The latest reports from Zimbabwe show that life is gradually returning to normal after the prolonged Covid shutdowns but that the elderly are still battling to survive. The commitment of the wonderful ZANE teams on the ground in the country never ceases to amaze us and we are always humbled to see how our wonderful band of donors steadfastly continue to support this life saving work.
We Have assisted John B with food parcels since he came onto our books a few months ago. He is destitute and very frail and unwell. His daughter came to see me about him and I spoke with her at length. She looked exhausted and worried and I’m afraid her worries about her father are taking a heavy toll on her health, as she works part time for a low salary, trying to support herself and him. I will keep in contact with her. John later phoned to thank us for the food parcel and was gracious and charming. However, he said he feels very unwell and is worried about this.
Grace W. who lives at one of the care homes, was crying and very sad when I saw her there recently. We assist her with some of her medical costs and I keep in regular contact with her. She has two sons, one of whom is a great support for her both physically and emotionally, whilst the other is in fact the opposite, unmotivated, unable to keep down a job, living at the home as well and frequently reduces Grace to tears. Her elder son, living in the U.K, has no option, but to pay for his brother’s costs, which is upsetting for Grace.
I also did and interview with Laura D, who still manages to eke out a meagre living doing the books for someone at the care complex where she lives. The owner of the flat in which she is living died a few months ago, so Laura has been worrying that the family may ask her to move out. This would be very difficult for her with her disability (1 leg amputated because of diabetes complications) and she talks a lot about this and her options each time I visit her.
I visited and delivered to Astrid, who is always content and happy with her life. She is close to her granddaughter, who lovingly visits Astrid every week and treats her to lunches and excursions. What a huge difference it makes when elderly people are loved.
On the opposite end of the scale are those who are lonely and isolated. We help Maggie S from time to time with food parcels and although she never complains about anything, I can read in her face that she feels alone and therefore has to “manage” alone with life.
The week started with a referral from SOAP charity. Stuart J, who receives a monthly food parcel from this charity, was referred to us for help after he collapsed at his home. His daughter rushed him to a nearby clinic where they examined him and tested his sugar levels. Stuart’s sugar levels were through the roof and climbing and he was also severely dehydrated. He was given a rehydration drip and an insulin injection and sent on his way. When I called his daughter she was very stressed about her father, not knowing how to deal with this problem. She is currently unemployed and has no money to help her father with further doctor’s visits or medications. ZANE has paid for Stuart to see a doctor, have blood tests to confirm his diagnosis of type 2 diabetes and medications for a urinary infection. Both father and daughter were very grateful for ZANE’s assistance, saying “I do not know what we would have done without your help, my father would have died”.

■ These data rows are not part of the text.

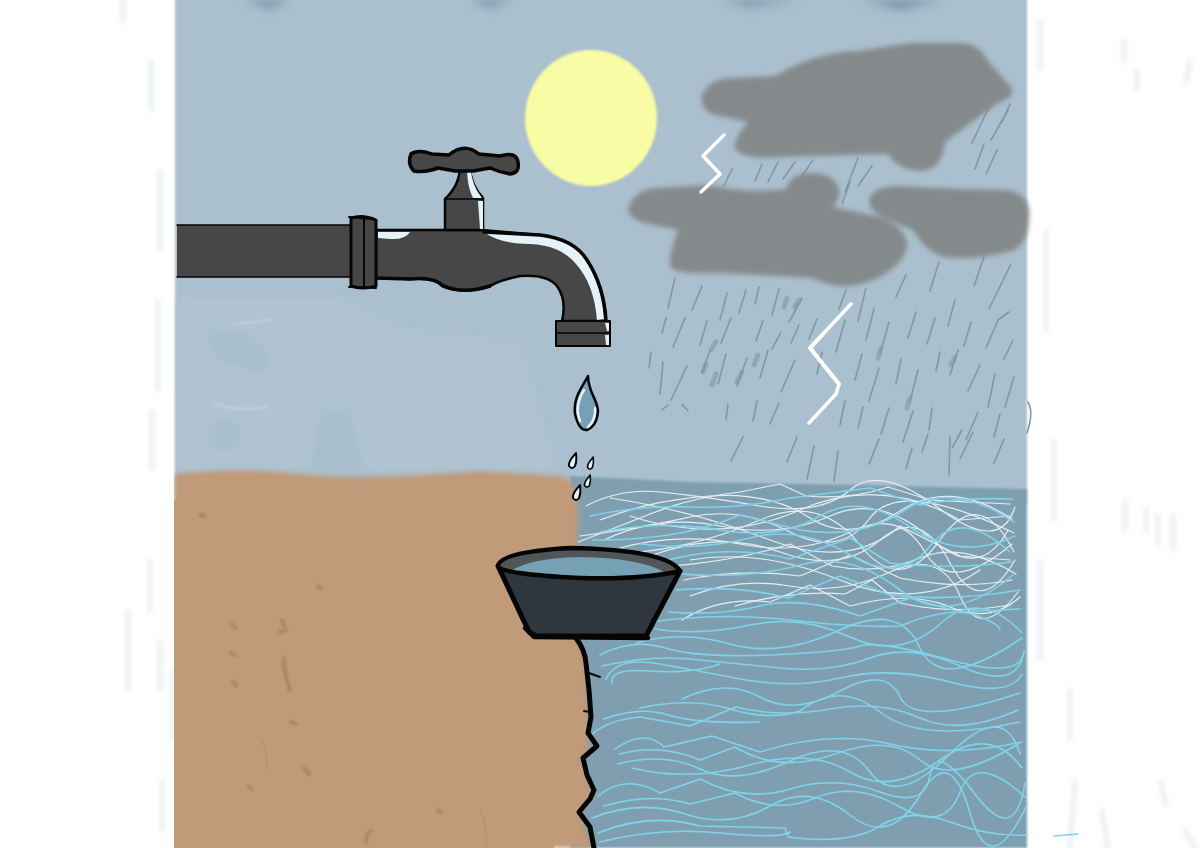
<!DOCTYPE html>
<html lang="en">
<head>
<meta charset="utf-8">
<title>Tap between drought and sea</title>
<style>
:root{--paper:#fff;--sky:#abc0ce;--sun:#f8fca4;--cloud:#84898b;--rain:#7d98a6;--land:#c09a79;--soil:#a98768;--sea:#7f9fb1;--foam:#e4eef2;--wave:#7fd3ea;--iron:#474747;--shine:#e6f2f7;--bowl:#2e363e;--water:#76a0b4;--ink:#050505;--bolt:#fdfdfd}
html,body{margin:0;padding:0;background:var(--paper);overflow:hidden}
svg{display:block;width:1200px;height:848px}
.line{fill:none;stroke-linecap:round;stroke-linejoin:round}
.ink{stroke:var(--ink);stroke-linecap:round;stroke-linejoin:round}
.iron{fill:var(--iron)}
.shine{fill:var(--shine)}
.rain{stroke:var(--rain);stroke-width:1.6}
.foam{stroke:var(--foam);stroke-width:1.2}
.wave{stroke:var(--wave);stroke-width:1.6}
.bolt{stroke:var(--bolt)}
.smudge{stroke:#b9cbd8;stroke-width:3}
</style>
</head>
<body>
<svg viewBox="0 0 1200 848" role="img" aria-label="A dripping tap above a bowl, between dry land and a stormy sea">
<defs>
<filter id="soft" x="-10%" y="-10%" width="120%" height="120%"><feGaussianBlur stdDeviation="2.5"/></filter>
<filter id="haze" x="-40%" y="-40%" width="180%" height="180%"><feGaussianBlur stdDeviation="5"/></filter>
<filter id="edge" x="-5%" y="-5%" width="110%" height="110%"><feGaussianBlur stdDeviation="1"/></filter>
<clipPath id="panel"><rect x="174" y="0" width="854" height="848"/></clipPath>
<path id="droplet" d="M4 0C1 4-4 8-3 13Q0 17 3 13Q5 8 4 0Z"/>
</defs>
<rect width="1200" height="848" fill="var(--paper)"/>

<g id="margin-smudges" class="line smudge" filter="url(#soft)">
<path d="M123 0V22M151 60V110M160 170V250M158 300V390M152 410V470M150 560V612M128 610V690M160 640V690M172 670V740M162 780V830" opacity=".5"/>
<path d="M1040 20V70M1124 40V62M1137 70V90M1190 60L1186 82M1046 230V330M1054 440V520M1040 560V660M1125 500V530M1146 508V532M1158 515V545M1173 515V550M1070 690V740M1075 780L1070 848M1102 810L1108 848M1160 780L1166 805M1185 830L1195 848" opacity=".5"/>
</g>

<g id="sky">
<rect x="175" y="-5" width="852" height="510" fill="var(--sky)" filter="url(#edge)"/>
<g filter="url(#haze)" clip-path="url(#panel)">
<path d="M176 300H345L400 330 520 345 555 470H176Z" fill="#b2c6d3" opacity=".6"/>
<path d="M205 330H240L270 350 265 375 215 360ZM320 410H350L365 470H310ZM215 420H240V450H205Z" fill="#a6bccb" opacity=".7"/>
<path d="M245 0H290L270 9ZM470 0H512L490 8ZM720 0H800L750 7ZM860 0H945L900 10Z" fill="#7593a9"/>
</g>
<path class="line" d="M215 404Q240 412 268 407M234 324L272 320" stroke="#bccdd7" stroke-width="3" filter="url(#edge)"/>
<ellipse cx="591" cy="118" rx="66" ry="68" fill="var(--sun)" filter="url(#edge)"/>
</g>

<g id="sea">
<path d="M570 476L690 482 860 485 1027 489V848H570Z" fill="var(--sea)" filter="url(#edge)"/>
</g>

<g id="land" clip-path="url(#panel)">
<path d="M174 474Q240 467 300 474T480 471L560 476Q579 480 578 510V640L586 660 590 745 581 760 594 790 580 812 592 848H174Z" fill="var(--land)" filter="url(#soft)"/>
<rect x="174" y="500" width="380" height="348" fill="var(--land)"/>
<path class="line" d="M231 624L236 628M231 653L235 655M233 682L236 685M282 620L284 626M280 632L286 630M284 658Q284 674 290 690M291 722L296 724M304 768L309 774M249 786L251 789M366 842Q366 834 371 831M438 810L441 812M318 586L321 588M200 515L204 516" stroke="var(--soil)" stroke-width="4" filter="url(#edge)"/>
<path class="line" d="M262 740Q268 755 266 770M480 808Q488 830 486 845" stroke="#b89272" stroke-width="2"/>
</g>

<g id="waves" class="line" clip-path="url(#panel)">
<g class="foam">
<path d="M578 542Q610 530 650 514T740 492L780 484 806 496Q850 500 888 487L930 500 1010 504"/>
<path d="M586 506Q620 488 660 492T760 506 850 490 940 509 1015 507"/>
<path d="M600 520Q650 500 710 496T810 518 900 511 1012 519"/>
<path d="M580 536Q640 528 690 517T790 532 870 518 1014 533"/>
<path d="M604 540Q660 514 720 526T830 516 930 538 1008 530"/>
<path d="M620 548Q680 532 740 544T850 532 925 552 1012 544"/>
<path d="M640 552Q700 546 760 520T860 545 940 540 1014 552"/>
<path d="M650 556Q720 530 780 552T880 540 950 563 1015 560"/>
<path d="M672 566Q740 560 790 544L832 566Q880 575 920 558T1016 574"/>
<path d="M684 580Q740 568 800 576L850 555 900 578Q960 590 1012 580"/>
<path d="M690 596Q740 577 790 586T890 572 960 596 1018 592"/>
<path d="M682 620Q720 596 770 602L810 585 850 606Q910 590 950 607T1020 597"/>
<path d="M735 606Q790 590 845 594L872 580 900 603Q950 615 1010 605"/>
<path d="M610 498Q690 510 770 540T900 526L960 556 1010 560"/>
<path d="M630 516Q720 545 800 510T960 520L1010 516"/>
<path d="M690 560Q760 548 840 580T980 570"/>
</g>
<g class="wave">
<path d="M590 516Q640 505 690 507T790 498L870 488 920 505Q960 497 1012 499"/>
<path d="M600 532Q660 520 720 530T820 516 910 527 1015 536"/>
<path d="M592 540Q680 541 740 515L800 530Q860 540 905 510T1014 522"/>
<path d="M640 544Q700 551 750 538T850 555 930 546 1010 552"/>
<path d="M668 560Q730 544 790 559L850 538 890 563Q950 570 1012 562"/>
<path d="M680 574Q750 579 800 565T900 590 1014 574"/>
<path d="M676 590Q740 585 788 598L840 576 890 595Q950 602 1020 590"/>
<path d="M668 612Q720 616 760 606T860 616L910 598 960 612 1020 609"/>
<path d="M652 622Q720 612 790 620T900 626Q950 606 975 615T1000 630"/>
<path d="M655 629Q700 636 750 625T850 637 940 624 1022 633"/>
<path d="M636 643Q680 630 730 644T840 630 920 648 1022 638"/>
<path d="M600 655Q632 638 665 648T770 655 860 646 950 660 1024 651"/>
<path d="M602 666Q650 655 690 659T780 668 870 658 960 666 1022 660"/>
<path d="M606 679Q616 656 660 664T730 677Q790 690 840 678T950 682 1022 674"/>
<path d="M612 684Q608 668 650 671T720 664"/>
<path d="M682 699Q726 678 760 697T840 691 900 697 1020 693"/>
<path d="M640 708Q690 697 730 709T800 711Q840 680 880 712T1020 722"/>
<path d="M588 738Q605 720 640 717L690 726 736 707Q780 718 830 709T920 718 1018 710"/>
<path d="M604 719Q640 706 668 715T760 722"/>
<path d="M615 749Q645 728 664 747L712 736 760 752Q830 730 890 744T1022 742"/>
<path d="M620 754Q660 743 700 760L735 747Q780 774 835 754T920 760 1018 744"/>
<path d="M618 764Q664 752 700 769T790 761 870 772 950 754 1020 754"/>
<path d="M632 768Q690 782 750 765T850 772 940 760 1022 768"/>
<path d="M598 796Q626 773 660 793L700 779Q745 803 790 789T880 792 930 775 975 794 1025 783"/>
<path d="M604 806Q650 792 690 804L735 793Q775 815 815 798T900 807 960 792 1025 797"/>
<path d="M592 818Q640 799 685 814T770 806 850 815 920 795 970 813 1027 805"/>
<path d="M598 833Q650 812 700 826L785 828 788 837Q850 845 880 826T950 822 1027 835"/>
<path d="M600 842Q660 827 720 833T790 832"/>
</g>
</g>
<path class="line wave" d="M1054 836L1078 834"/>

<g id="rain" class="line rain">
<path d="M732 169L724 186M762 164L755 181M778 162L768 182M795 162L783 179M813 160L802 176M858 158L845 192M872 166L858 186M850 182L842 204M990 105L972 143M1008 110L991 140M984 144L975 169M997 150L986 174M1010 104L1002 122"/>
<path d="M675 278L668 308M702 286L692 310M727 293L720 320M746 290L739 313M759 287L755 304M779 289L772 315M802 298L789 322M846 290L839 309M866 288L858 321M906 275L896 297M939 262L930 291M984 257L974 286M1011 264L989 309M1009 312L998 320L986 348M1013 340L1004 359"/>
<path d="M666 318L662 333M685 318L673 347M707 321L700 345M731 318L721 343M763 321L756 341M781 332L772 349M799 325L791 343M817 319L809 339M845 320L836 352M874 309L866 340M889 322L880 354M916 312L908 338M935 318L927 344M955 300L948 326M971 322L964 346M651 352L649 368M663 362L660 394M687 366L671 400M710 350L702 373M726 354L718 384M747 358L737 386M768 350L760 378M795 360L781 392M822 352L817 374M862 354L855 380M879 368L869 401M901 359L896 384M918 370L910 401M940 352L936 371M958 350L950 375M980 365L968 391M995 374L988 407M1014 377L1005 407"/>
<path d="M662 410L668 405M682 404L688 411M728 404L726 420M757 401L753 421M779 403L770 424M845 401L840 425M863 407L858 428M889 408L881 434M913 411L903 442M932 408L929 430M978 412L966 440M1000 414L994 437M743 437L731 461M797 437L787 462M814 446L807 479M838 451L834 481M879 439L869 464M912 448L906 469M928 434L922 452M950 436L949 475M962 430L952 448M973 432L960 459M1004 439L994 463M1028 402Q1034 412 1027 433"/>
<path d="M706 364L703 372M716 342L711 350M742 372L737 382M716 374L712 385M787 298L784 307M799 300L795 307M881 348L878 358M758 355L754 365M910 398L907 408M955 357L951 365" stroke-width="5" opacity=".6"/>
</g>

<g id="clouds" fill="var(--cloud)" filter="url(#soft)">
<path d="M701 98Q708 77 735 78L775 76Q815 52 858 51L910 43 958 43Q980 43 987 60L1012 88Q1014 98 998 103L945 142Q943 170 920 171Q898 170 888 154L780 157Q740 160 734 147Q737 134 748 122L715 115Q703 112 701 98Z"/>
<path d="M628 209Q633 191 655 188L708 185Q750 194 786 189Q790 172 815 173Q842 176 839 197L833 207 880 217Q908 228 907 247Q901 270 868 282Q840 292 812 278L720 273Q674 275 670 266Q669 253 678 230L645 223Q629 219 628 209Z"/>
<path d="M869 200Q874 185 900 186L960 189 1008 190Q1030 195 1029 214Q1029 245 1012 251Q975 261 943 257Q923 249 914 231L883 217Q869 211 869 200Z"/>
</g>

<g id="lightning" class="line bolt">
<path d="M724 135L703 156 720 174 701 192" stroke-width="3.5"/>
<path d="M851 304L810 348 839 384 836 394 809 423" stroke-width="3.5"/>
<path d="M824 333L810 348 839 384" stroke-width="4"/>
</g>

<g id="tap">
<rect class="iron" x="177" y="225" width="176" height="52"/>
<path class="line ink" d="M177 225H352M177 277H352" stroke-width="1.5"/>
<path class="iron ink" d="M376 230H482L540 235Q574 239 587 260Q604 286 606 321H562Q567 300 557 286Q547 274 520 276Q500 280 490 286Q462 295 442 286Q434 277 410 279L376 278Z" stroke-width="2.5"/>
<path class="shine" d="M378 232H410Q405 240 390 239L378 238ZM484 232L540 236Q573 240 586 260Q602 286 604 319L597 320Q594 284 576 264Q560 245 530 244Q500 244 484 232Z"/>
<path class="line ink" d="M484 232L540 235Q574 239 587 260Q604 286 606 321M376 278L410 279Q434 277 442 285Q462 295 490 286" stroke-width="3.5"/>
<path class="iron ink" d="M351 218Q363 214 376 220V286Q363 290 351 286Z" stroke-width="3"/>
<path class="line ink" d="M364 217V288M349 217L372 219M349 287L376 288" stroke-width="2"/>
<path class="iron ink" d="M460 166H470Q470 184 483 198V230H445V199Q460 185 460 166Z" stroke-width="2.5"/>
<path class="shine" d="M467 168H471Q471 184 482 198H473Q467 186 467 168ZM478 201H483V229H480Z"/>
<path class="line ink" d="M445 199H483" stroke-width="1.5"/>
<path class="iron ink" d="M411 154Q418 149 432 154L449 155Q464 142 479 154L500 156Q516 151 518 162Q520 173 510 174Q499 172 490 168L473 171H455L438 168Q424 173 414 171Q407 164 411 154Z" stroke-width="3.5"/>
<rect class="iron ink" x="556" y="321" width="54" height="25" stroke-width="2"/>
<path class="shine" d="M605 323H609V331H607ZM605 335H609V345H606Z"/>
<path class="line ink" d="M556 333H610" stroke-width="1.5"/>
</g>

<g id="drops" class="ink" fill="var(--water)">
<path d="M588 376C581 389 573 398 575 414Q579 431 587 430Q597 426 598 411C597 398 588 392 588 376Z" stroke-width="2.5"/>
<path class="line" d="M584 390Q574 406 580 421M595 408Q596 420 588 427" stroke="var(--shine)" stroke-width="2.5"/>
<g fill="var(--shine)" stroke-width="2">
<use href="#droplet" x="572" y="453"/>
<use href="#droplet" transform="translate(590 457) scale(.8)"/>
<use href="#droplet" transform="translate(587 475) scale(.8)"/>
<use href="#droplet" x="576" y="485"/>
</g>
</g>

<g id="cliff-crack" class="line ink">
<path d="M576 638Q585 650 586 663L589 690 591 717 588 733 597 746 583 758 587 775 594 790 590 799 579 812 590 827 594 848" stroke-width="5"/>
<path d="M586 672L600 677M584 711L590 712" stroke-width="2"/>
</g>

<g id="bowl">
<path class="ink" d="M498 566L529 632 536 636H646L680 571Q590 585 498 566Z" fill="var(--bowl)" stroke-width="5"/>
<path d="M498 566Q500 552 570 548Q668 550 680 571Q640 580 580 578Q500 574 498 566Z" fill="#505657"/>
<path d="M511 571Q530 558 580 557Q640 558 664 572Q625 579 580 577Q530 576 511 571Z" fill="var(--water)"/>
<path class="line ink" d="M498 566Q500 552 570 548Q668 550 680 571Q640 580 580 578Q500 574 498 566ZM525 628L534 637 648 638" stroke-width="4.5"/>
</g>
</svg>
</body>
</html>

We also visited Bob after his recent blood tests and visit to the doctor. The doctor confirmed his PSA levels had dropped dramatically and, although this is good news, it will not affect his stage 4 prostate cancer, but rather reduce his pain. Bob was looking really well and had gained some weight since our first visit in November last year. We both tried to encourage Bob to put his affairs in order, whilst he is feeling mentally and physically well.
We have finally restarted the creative therapy at one of the large retirement complexes – in the past this was very popular indeed but only eight residents took part this time, which was a bit disappointing. However, those who attended enjoyed themselves.
It’s my thinking that residents are still frightened of catching COVID so many remain in their flats or rooms. I am sure we will have more takers as the weeks go by and the residents regain confidence in going out.
* Names and images may have been changed for privacy reasons
If you are already a ZANE donor, we thank you from the bottom of our hearts. If you are not a donor but would like to be, please follow the link below and know that every donation, however big or small, goes directly to where it is most needed. If you would like to help but can’t donate, please join the ZANE family and ‘like’ or ‘share’ our posts or write us a Google review – every positive step helps spread the word about the life changing work ZANE does.
Thank you – Nicky Passaportis ZANE Australia
Please donate to support pensioners struggling to survive in Zimbabwe
Any assistance is greatly appreciated and goes a long way to giving our pensioners a better quality of life and lift the pressure of money worries which is very debilitating emotionally.
(Donations made to ZANE in Australia, are tax-deductible)